If you’re confused about what exactly Web 2.0 is, you’re in good company. This often-repeated buzzword has many Web site owners — not just catalogers — scratching their heads and wondering what the heck Web 2.0 is and whether their sites need it.
Fear not. Web 2.0 actually is a broad term, closer to a concept encompassing a whole cluster of new tools and techniques used on Web sites. You didn’t see them three to five years ago. It’s not a software package you can buy from Microsoft or build yourself, but rather a catchphrase that denotes your Web site is keeping current with the trends in marketing and design that online visitors (mainly the young) find on other Web sites.
In short, the customer shopping experience is smoother with these tools; Flash can be used to show rotating products on a home-page (see www.mariefox.com for a good example) or AJAX to put more shopping functions on a single page and streamline the process (www.gap.com is a great example).

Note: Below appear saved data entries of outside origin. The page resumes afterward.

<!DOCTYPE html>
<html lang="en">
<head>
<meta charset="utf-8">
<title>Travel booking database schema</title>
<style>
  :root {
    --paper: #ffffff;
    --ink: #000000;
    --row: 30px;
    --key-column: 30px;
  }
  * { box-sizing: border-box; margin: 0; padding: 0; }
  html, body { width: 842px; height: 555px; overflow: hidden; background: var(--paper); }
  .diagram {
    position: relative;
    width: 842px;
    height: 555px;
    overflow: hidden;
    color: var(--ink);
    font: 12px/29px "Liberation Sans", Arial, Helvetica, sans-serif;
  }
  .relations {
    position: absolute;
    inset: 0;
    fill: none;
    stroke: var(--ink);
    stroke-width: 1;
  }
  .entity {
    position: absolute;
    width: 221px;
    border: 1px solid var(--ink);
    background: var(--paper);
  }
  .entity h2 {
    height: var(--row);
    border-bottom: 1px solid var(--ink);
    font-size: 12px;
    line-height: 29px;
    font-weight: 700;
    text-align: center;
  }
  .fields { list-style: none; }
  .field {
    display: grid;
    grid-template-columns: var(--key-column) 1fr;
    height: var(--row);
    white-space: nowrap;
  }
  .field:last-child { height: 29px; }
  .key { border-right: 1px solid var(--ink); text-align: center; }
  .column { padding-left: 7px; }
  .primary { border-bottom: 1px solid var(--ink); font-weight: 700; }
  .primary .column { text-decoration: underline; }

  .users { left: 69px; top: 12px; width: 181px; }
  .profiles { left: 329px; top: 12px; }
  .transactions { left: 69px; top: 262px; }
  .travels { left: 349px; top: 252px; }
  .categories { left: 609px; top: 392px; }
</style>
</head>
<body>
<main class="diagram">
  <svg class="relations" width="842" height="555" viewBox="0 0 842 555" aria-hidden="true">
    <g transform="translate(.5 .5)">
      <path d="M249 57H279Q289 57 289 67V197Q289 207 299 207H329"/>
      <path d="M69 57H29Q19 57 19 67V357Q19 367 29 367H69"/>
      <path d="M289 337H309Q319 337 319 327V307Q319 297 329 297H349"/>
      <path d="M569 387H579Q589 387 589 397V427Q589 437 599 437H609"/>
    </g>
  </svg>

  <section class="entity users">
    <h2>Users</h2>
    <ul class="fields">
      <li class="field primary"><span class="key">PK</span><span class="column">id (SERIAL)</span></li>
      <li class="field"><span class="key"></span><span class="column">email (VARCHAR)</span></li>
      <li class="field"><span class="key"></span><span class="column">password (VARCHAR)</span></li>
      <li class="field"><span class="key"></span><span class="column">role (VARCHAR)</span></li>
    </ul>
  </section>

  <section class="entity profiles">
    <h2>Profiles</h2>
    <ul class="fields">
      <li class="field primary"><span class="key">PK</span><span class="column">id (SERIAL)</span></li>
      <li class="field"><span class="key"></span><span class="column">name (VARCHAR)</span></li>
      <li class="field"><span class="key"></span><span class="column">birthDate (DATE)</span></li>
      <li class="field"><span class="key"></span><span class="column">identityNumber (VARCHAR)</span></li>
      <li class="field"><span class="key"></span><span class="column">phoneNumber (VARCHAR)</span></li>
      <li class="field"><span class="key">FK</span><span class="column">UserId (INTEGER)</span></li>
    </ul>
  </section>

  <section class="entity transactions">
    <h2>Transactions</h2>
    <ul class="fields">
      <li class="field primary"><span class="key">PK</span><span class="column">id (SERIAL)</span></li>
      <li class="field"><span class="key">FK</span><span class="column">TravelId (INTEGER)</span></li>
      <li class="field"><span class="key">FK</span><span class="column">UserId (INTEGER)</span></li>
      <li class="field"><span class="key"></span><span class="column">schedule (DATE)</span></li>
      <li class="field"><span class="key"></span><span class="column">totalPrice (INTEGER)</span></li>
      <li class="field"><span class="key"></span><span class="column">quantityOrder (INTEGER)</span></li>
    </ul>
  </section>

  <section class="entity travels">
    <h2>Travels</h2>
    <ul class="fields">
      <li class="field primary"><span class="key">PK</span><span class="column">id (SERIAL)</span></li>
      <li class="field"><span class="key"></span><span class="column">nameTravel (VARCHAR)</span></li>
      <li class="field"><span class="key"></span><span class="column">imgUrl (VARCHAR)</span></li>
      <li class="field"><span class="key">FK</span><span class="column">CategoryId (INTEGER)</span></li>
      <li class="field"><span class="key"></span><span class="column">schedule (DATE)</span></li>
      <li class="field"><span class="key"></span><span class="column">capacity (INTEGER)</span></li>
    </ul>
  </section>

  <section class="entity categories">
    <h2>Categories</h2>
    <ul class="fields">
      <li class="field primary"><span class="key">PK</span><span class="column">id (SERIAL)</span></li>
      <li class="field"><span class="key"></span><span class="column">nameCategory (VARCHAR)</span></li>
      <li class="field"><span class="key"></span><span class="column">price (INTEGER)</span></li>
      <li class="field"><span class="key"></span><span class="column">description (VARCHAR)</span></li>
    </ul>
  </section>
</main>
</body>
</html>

▲ Video. The use of broadcast media is another excellent example of the first type of Web 2.0 (technical tools) in action. With the vast increase of people using broadband to get online, Web site designers have added streaming media (both video and audio) to enhance customers’ visits.
Chinaberry (www.chinaberry.com) lets visitors sample its audio books online. A Touch of Class (www.touchofclasscatalog.com) has a short movie displaying its Zen Gardens Bamboo Water Fountain. Back when most people accessed the Web via a dial-up connection, such features could never be offered.